**WHAT TO PRODUCE**: Search the listing for the word "spacingAndGlyphs" and copy every line where it turns up.

BEGIN DATA EXTRACTS

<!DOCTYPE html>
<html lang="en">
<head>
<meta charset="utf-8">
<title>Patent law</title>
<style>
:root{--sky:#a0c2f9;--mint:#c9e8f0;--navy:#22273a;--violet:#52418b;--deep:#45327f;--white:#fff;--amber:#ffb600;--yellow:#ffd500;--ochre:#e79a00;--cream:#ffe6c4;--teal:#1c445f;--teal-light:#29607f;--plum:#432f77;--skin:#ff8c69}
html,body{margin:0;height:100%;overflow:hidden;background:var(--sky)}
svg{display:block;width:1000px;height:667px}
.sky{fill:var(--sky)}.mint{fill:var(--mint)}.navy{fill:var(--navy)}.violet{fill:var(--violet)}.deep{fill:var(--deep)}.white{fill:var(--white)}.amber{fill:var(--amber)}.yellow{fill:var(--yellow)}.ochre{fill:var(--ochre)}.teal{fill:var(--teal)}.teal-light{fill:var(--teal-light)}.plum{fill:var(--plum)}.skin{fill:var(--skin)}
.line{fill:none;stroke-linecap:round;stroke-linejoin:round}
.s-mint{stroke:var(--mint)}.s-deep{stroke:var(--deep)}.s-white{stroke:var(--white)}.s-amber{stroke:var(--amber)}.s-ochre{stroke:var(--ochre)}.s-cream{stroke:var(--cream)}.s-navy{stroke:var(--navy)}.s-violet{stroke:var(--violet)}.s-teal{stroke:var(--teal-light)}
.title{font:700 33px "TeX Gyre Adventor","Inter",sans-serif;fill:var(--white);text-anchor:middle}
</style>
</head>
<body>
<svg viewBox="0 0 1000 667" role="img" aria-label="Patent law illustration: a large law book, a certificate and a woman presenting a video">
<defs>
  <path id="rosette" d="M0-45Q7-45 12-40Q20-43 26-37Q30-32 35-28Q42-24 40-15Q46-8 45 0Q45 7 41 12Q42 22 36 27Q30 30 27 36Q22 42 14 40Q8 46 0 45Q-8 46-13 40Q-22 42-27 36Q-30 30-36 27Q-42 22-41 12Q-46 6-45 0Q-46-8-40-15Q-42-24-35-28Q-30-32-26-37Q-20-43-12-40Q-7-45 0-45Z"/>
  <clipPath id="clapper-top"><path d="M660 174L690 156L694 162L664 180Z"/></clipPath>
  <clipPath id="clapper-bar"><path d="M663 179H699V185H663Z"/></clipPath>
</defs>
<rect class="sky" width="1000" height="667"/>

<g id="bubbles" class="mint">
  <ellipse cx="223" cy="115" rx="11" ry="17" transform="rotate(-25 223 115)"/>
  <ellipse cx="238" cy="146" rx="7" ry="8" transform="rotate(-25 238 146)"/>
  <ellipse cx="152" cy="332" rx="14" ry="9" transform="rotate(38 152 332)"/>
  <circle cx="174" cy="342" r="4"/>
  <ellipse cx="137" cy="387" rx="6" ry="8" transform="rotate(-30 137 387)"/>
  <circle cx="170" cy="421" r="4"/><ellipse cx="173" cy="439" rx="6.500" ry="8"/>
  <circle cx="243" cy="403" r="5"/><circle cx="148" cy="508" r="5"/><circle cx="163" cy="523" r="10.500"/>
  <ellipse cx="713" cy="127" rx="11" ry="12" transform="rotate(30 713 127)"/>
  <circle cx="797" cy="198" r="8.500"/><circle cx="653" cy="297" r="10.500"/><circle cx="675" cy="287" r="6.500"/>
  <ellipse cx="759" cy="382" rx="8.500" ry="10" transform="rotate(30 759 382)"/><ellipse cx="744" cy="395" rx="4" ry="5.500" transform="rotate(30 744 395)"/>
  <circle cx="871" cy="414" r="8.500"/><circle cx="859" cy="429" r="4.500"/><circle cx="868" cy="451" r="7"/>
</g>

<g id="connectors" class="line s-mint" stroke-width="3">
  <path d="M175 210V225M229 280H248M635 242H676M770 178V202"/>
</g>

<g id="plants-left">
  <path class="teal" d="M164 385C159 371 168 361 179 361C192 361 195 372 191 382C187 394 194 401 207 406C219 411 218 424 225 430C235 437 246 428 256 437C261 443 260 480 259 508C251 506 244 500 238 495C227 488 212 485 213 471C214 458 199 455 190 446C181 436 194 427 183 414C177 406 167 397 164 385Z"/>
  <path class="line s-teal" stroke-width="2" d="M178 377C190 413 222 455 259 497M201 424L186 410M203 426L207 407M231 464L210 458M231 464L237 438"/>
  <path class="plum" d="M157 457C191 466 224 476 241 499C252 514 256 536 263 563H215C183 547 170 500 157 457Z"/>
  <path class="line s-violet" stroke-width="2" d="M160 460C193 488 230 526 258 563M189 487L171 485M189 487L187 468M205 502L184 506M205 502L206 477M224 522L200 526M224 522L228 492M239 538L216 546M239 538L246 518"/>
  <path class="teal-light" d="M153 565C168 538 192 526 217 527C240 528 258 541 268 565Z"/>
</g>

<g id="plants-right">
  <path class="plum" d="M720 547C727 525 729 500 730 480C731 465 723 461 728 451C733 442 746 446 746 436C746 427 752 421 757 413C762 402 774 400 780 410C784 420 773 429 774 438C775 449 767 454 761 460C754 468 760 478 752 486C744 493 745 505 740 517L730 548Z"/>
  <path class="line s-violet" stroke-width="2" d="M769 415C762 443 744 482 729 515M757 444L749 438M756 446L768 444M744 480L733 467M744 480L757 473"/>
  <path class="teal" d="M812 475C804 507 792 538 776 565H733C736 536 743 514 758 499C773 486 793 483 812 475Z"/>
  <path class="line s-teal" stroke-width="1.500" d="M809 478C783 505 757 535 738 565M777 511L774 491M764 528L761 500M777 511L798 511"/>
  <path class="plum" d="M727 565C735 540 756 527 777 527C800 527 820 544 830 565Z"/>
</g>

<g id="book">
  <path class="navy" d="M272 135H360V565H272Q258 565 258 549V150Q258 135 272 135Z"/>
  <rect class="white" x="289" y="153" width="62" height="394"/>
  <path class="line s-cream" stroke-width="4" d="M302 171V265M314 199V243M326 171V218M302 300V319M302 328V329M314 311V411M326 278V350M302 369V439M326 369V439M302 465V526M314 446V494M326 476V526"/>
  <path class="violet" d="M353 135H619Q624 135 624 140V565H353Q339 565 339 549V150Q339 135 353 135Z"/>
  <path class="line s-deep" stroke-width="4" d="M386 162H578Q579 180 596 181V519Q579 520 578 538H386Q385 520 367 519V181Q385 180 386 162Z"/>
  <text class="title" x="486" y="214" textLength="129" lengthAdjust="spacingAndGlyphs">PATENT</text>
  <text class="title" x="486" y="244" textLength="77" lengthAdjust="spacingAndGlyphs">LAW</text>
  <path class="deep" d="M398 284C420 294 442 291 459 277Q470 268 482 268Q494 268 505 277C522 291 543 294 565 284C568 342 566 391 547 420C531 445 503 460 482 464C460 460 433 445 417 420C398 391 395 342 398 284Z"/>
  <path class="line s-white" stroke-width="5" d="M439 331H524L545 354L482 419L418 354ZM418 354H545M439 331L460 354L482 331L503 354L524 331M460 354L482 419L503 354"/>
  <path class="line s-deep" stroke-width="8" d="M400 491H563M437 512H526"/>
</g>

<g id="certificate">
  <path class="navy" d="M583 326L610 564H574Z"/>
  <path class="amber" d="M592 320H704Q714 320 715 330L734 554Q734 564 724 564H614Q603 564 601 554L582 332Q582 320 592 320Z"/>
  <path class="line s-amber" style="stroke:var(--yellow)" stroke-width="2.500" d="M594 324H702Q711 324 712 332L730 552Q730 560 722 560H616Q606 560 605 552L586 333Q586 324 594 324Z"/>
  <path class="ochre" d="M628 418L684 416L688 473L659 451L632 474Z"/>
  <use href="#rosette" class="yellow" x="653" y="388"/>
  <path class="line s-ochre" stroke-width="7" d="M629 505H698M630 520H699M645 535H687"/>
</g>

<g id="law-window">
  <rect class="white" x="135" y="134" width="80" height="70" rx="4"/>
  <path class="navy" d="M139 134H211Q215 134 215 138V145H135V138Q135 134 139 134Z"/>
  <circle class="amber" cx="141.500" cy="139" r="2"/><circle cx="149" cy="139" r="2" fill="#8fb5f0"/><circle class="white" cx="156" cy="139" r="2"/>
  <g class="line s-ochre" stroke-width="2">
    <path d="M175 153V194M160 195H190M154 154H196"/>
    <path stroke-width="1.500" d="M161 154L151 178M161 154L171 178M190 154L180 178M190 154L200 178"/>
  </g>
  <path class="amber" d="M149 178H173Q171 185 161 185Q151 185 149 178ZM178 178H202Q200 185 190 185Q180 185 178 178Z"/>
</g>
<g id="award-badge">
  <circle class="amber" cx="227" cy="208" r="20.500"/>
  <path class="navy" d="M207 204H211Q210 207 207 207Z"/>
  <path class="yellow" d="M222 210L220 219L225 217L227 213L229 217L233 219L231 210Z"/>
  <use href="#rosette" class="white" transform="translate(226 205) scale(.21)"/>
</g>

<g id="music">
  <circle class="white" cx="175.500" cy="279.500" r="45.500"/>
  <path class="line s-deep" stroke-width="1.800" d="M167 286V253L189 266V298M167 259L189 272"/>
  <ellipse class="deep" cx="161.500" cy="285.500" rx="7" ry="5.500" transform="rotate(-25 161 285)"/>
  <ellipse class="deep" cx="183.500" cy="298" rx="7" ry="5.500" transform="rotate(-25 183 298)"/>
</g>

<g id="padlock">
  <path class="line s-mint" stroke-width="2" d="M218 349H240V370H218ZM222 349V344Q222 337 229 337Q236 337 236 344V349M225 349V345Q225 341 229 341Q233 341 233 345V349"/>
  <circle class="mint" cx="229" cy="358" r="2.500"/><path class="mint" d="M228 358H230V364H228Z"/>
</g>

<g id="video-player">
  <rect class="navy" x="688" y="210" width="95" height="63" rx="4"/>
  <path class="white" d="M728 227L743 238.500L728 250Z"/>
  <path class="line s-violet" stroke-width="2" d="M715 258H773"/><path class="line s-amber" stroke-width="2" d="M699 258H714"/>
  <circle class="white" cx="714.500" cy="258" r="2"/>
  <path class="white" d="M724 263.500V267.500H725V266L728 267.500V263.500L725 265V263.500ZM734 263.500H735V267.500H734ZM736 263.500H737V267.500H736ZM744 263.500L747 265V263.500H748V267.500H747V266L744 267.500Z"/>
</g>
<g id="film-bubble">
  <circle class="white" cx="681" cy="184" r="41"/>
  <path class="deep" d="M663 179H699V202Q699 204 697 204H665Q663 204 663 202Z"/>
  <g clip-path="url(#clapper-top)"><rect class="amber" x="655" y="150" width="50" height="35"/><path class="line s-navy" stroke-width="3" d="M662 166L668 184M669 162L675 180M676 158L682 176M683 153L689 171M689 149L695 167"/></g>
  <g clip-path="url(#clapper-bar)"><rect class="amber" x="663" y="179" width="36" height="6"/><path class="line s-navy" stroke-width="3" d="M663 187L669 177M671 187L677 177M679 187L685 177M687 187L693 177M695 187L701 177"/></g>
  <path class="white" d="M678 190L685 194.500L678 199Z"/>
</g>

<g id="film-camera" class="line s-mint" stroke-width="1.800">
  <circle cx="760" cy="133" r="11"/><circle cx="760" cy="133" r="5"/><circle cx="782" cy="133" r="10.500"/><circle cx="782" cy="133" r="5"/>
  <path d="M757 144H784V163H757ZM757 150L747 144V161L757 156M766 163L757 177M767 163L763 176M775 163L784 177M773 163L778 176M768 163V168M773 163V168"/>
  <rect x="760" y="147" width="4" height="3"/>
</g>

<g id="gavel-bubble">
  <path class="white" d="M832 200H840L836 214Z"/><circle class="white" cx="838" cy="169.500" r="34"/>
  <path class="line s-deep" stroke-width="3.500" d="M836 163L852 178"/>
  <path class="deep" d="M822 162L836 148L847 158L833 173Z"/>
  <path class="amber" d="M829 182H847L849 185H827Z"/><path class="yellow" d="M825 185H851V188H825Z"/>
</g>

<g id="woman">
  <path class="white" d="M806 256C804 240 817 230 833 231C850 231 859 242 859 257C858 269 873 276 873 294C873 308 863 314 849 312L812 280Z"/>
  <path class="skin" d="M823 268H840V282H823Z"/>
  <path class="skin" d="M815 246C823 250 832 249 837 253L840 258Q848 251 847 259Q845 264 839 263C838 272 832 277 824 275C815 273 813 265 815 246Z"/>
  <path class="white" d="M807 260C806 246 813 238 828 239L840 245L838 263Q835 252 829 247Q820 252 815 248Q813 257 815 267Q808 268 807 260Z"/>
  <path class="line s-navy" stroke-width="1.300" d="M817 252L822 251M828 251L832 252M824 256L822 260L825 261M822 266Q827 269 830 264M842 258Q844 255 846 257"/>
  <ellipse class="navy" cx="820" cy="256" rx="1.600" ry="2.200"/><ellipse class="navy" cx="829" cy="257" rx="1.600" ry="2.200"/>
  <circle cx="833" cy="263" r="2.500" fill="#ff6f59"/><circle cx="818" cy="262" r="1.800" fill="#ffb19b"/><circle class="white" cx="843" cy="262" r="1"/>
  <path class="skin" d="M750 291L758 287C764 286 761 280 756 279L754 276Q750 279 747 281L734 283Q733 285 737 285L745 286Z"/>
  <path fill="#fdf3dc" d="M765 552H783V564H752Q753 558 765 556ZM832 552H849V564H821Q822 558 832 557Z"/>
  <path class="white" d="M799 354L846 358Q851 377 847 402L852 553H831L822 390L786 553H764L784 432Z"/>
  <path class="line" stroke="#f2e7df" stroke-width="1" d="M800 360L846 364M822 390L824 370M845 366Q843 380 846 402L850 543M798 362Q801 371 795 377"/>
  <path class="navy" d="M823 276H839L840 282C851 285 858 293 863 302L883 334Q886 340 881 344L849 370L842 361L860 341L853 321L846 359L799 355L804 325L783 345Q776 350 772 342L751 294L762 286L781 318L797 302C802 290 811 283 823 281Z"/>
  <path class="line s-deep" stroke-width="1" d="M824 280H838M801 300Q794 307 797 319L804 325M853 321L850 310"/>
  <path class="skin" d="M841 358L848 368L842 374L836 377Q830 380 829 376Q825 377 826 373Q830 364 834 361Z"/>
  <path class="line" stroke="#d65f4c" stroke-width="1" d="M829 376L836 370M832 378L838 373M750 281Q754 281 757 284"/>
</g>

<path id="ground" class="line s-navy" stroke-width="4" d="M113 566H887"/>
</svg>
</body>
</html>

END DATA EXTRACTS

**FINAL ANSWER**:
  <text class="title" x="486" y="214" textLength="129" lengthAdjust="spacingAndGlyphs">PATENT</text>
  <text class="title" x="486" y="244" textLength="77" lengthAdjust="spacingAndGlyphs">LAW</text>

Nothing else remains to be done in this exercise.